Ostia Antica

Some of the best Roman ruins are just outside the city of Rome. Though locals go to Ostia Antica for its beaches, you are better off stopping before hitting the shore. In town, you will roll into the best rubble this side of Pompei. You can get a sense of how people lived their daily lives in the remains of ancient apartments, while the amphitheater from Augustus' time lets you test out acoustics good enough for an emperor. The best way to get to there is by a local train, which leaves from Rome's Piramide station, and takes about 30 minutes. After getting off at Ostia Antica's station, use the blue footbridge to cross the road and walk down Via della Stazione di Ostia Antica until you see an entrance on your left.


The gardens at Villa Gregoriana in the town of Tivoli were restored just a few years ago to their past glory — as they were when 17th- and 18th-century artists like Nicolas Poussin and Jean-Honoré Fragonard drew inspiration from them. The vertical garden is indeed made for romantics, winding through wooded paths, natural grottoes and ancient ruins. It all finishes at a stunning 350-foot waterfall. There are both convenient train and bus departures from Rome every hour. The central Termini train station and the Cotral bus station at the Ponte Mammolo metro stop provide service that will bring you close to the entrance to the gardens. By car, take the Via Tiburtina (SS5), the city's ancient road that heads eastward.
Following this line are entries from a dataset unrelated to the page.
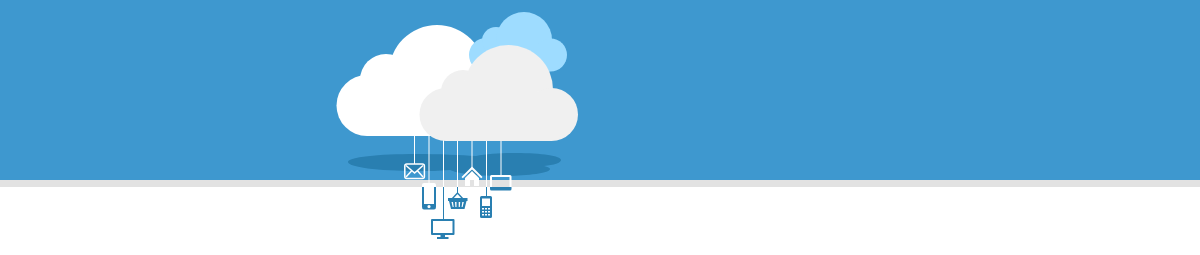
<!DOCTYPE html>
<html lang="en">
<head>
<meta charset="utf-8">
<title>Cloud services banner</title>
<style>
:root {
  --sky: #3e98cf;
  --shadow: #297fb1;
  --edge: #e2e2e2;
  --paper: #ffffff;
  --cloud-grey: #f0f0f0;
  --cloud-blue: #9edcff;
}
html, body { margin: 0; overflow: hidden; }
.banner { position: relative; width: 1200px; height: 255px; overflow: hidden; background: var(--paper); }
.sky { height: 180px; box-sizing: border-box; background: var(--sky); }
.edge { height: 7px; background: var(--edge); }
.cloud-scene { position: absolute; left: 0; top: 0; display: block; }
.shadow { fill: var(--shadow); }
.cloud-white { fill: var(--paper); }
.cloud-blue { fill: var(--cloud-blue); }
.cloud-grey { fill: var(--cloud-grey); }
.on-sky { color: var(--paper); }
.on-paper { color: var(--shadow); }
</style>
</head>
<body>
<main class="banner">
  <div class="sky"></div>
  <div class="edge"></div>
  <svg class="cloud-scene" width="1200" height="255" viewBox="0 0 1200 255" role="img" aria-label="Clouds with mail, phone, computer, shopping, home, mobile and tablet icons hanging from strings">
    <defs>
      <clipPath id="above-edge"><rect width="1200" height="187"/></clipPath>
      <clipPath id="below-edge"><rect y="187" width="1200" height="68"/></clipPath>
      <g id="hanging-icons" fill="currentColor">
        <path id="strings" fill="none" stroke="currentColor" d="M414.5 130V164M429 130V184M443.5 130V220M457.5 130V193M472 130V168M486.5 130V197M501 130V176"/>
        <g id="mail" fill="none" stroke="currentColor" stroke-width="1.5">
          <rect x="404.8" y="164" width="19.6" height="14.4" rx="2"/>
          <path d="M406 165.500L414.600 173L423 165.500M406 177L411.500 171M423 177L417.700 171"/>
        </g>
        <path id="smartphone" fill-rule="evenodd" d="M424 183H434Q436 183 436 185V207Q436 209.500 434 209.500H424Q422 209.500 422 207V185Q422 183 424 183ZM424 187V204H434V187ZM429 205A1.600 1.600 0 0 0 429 208.200A1.600 1.600 0 0 0 429 205Z"/>
        <g id="computer">
          <path fill-rule="evenodd" d="M432 219H453.500Q454.500 219 454.500 220V234Q454.500 235 453.500 235H432Q431 235 431 234V220Q431 219 432 219ZM433 221V233H452.500V221Z"/>
          <path d="M440.500 235H445V237H448.500V239H437V237H440.500Z"/>
        </g>
        <g id="basket">
          <path fill="none" stroke="currentColor" stroke-width="1.400" d="M452 199L457.500 193L463 199"/>
          <path fill-rule="evenodd" d="M448 198H467.500V201H466.500L464.500 209H451L449 201H448ZM451.500 202L452.700 207H453.700L453 202ZM455 202L455.400 207H456.500V202ZM458.700 202V207H459.800L460.200 202ZM462.300 202L461.600 207H462.600L463.800 202Z"/>
        </g>
        <g id="home">
          <path d="M472 166.500L482.500 177L481.200 178.300L472 169.500L462.800 178.300L461.500 177Z"/>
          <path d="M472 171L479 178V186H474V180H470V186H465V178Z"/>
        </g>
        <path id="mobile" fill-rule="evenodd" d="M481.500 196H490.500Q492 196 492 197.500V216.500Q492 218 490.500 218H481.500Q480 218 480 216.500V197.500Q480 196 481.500 196ZM482 198.500V206H490V198.500ZM482 208V209.500H484V208ZM485 208V209.500H487V208ZM488 208V209.500H490V208ZM482 211V212.500H484V211ZM485 211V212.500H487V211ZM488 211V212.500H490V211ZM482 214V215.500H484V214ZM485 214V215.500H487V214ZM488 214V215.500H490V214Z"/>
        <path id="tablet" fill-rule="evenodd" d="M491.500 175H510Q511.500 175 511.500 176.500V189Q511.500 190.500 510 190.500H491.500Q490 190.500 490 189V176.500Q490 175 491.500 175ZM492 177V187H509.500V177Z"/>
      </g>
    </defs>

    <g class="shadow">
      <path d="M348 162C348 157 378 154 416 154C440 154 461 155 476 156C486 154 502 153 516 153C542 153 561 156 561 160C561 163 554 165 544 166C548 167 550 168 550 169C550 173 529 176 500 176C475 176 456 173 450 170C440 171 428 171 416 171C378 171 348 167 348 162Z"/>
    </g>

    <use class="on-sky" href="#hanging-icons" clip-path="url(#above-edge)"/>
    <use class="on-paper" href="#hanging-icons" clip-path="url(#below-edge)"/>

    <g class="cloud-white">
      <circle cx="367" cy="105.500" r="30.500"/>
      <circle cx="386" cy="80" r="26"/>
      <circle cx="437" cy="73" r="48"/>
      <rect x="367" y="76" width="110" height="60"/>
    </g>
    <g class="cloud-blue">
      <circle cx="486" cy="55" r="17"/>
      <circle cx="496" cy="41" r="14"/>
      <circle cx="524" cy="40" r="28"/>
      <circle cx="550.500" cy="55" r="16.500"/>
      <rect x="486" y="45" width="64" height="26.500"/>
    </g>
    <g class="cloud-grey">
      <circle cx="446" cy="114.500" r="26.500"/>
      <circle cx="463" cy="92" r="22"/>
      <circle cx="508.500" cy="89.500" r="44.500"/>
      <circle cx="551.500" cy="114.500" r="26.500"/>
      <rect x="446" y="96" width="106" height="45"/>
    </g>
  </svg>
</main>
</body>
</html>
This little city perched on a rock in southern Umbria offers all the best of small-town Italy, perfectly preserved for modern travelers. Amble through Etruscan ruins on the outskirts of town. Wander the cobblestone center, which is closed to cars. Indulge in locally made wine and cheeses and crafts. Tour an 11th-century city hall and 13th-century gothic basilica. Also, the city is a charter member of Italy's "Slow Food" movement, and is indeed a great place to slow down. And eat. Try lunch at the Trattoria della Grotta on Via Signorelli Luca.

Most (but not all) of the trains bound from Rome to Florence and Milan stop at Orvieto. The train station is below the historic part of the town, but a regular shuttle bus will take you up the steep road to the scenic center. You can also drive up Italy's main arterial highway, the A1, exiting at Orvieto.

Terme dei Papi Spa

The city of Viterbo is itself worth a visit, but the nearby Terme di Papi Spa is the real reason to go. Hot springs that once helped Roman pontiffs kick back after a stressful conclave are a great place for a heathen like you to relax. A seven-mile wide fracture in the earth's crust allows hyper-thermal waters (up to 130 degrees F), rich in sulphurous salts and calcium bicarbonate and magnesium, to bubble up and soothe you. The quickest way to arrive is by car: Take Via Cassia bis (SS2bis) to Vetralla, then head east toward Viterbo, exiting at Viterbo Terme. There is also a bus that picks up passengers in Rome at Piazza Mancini and Corso Francia.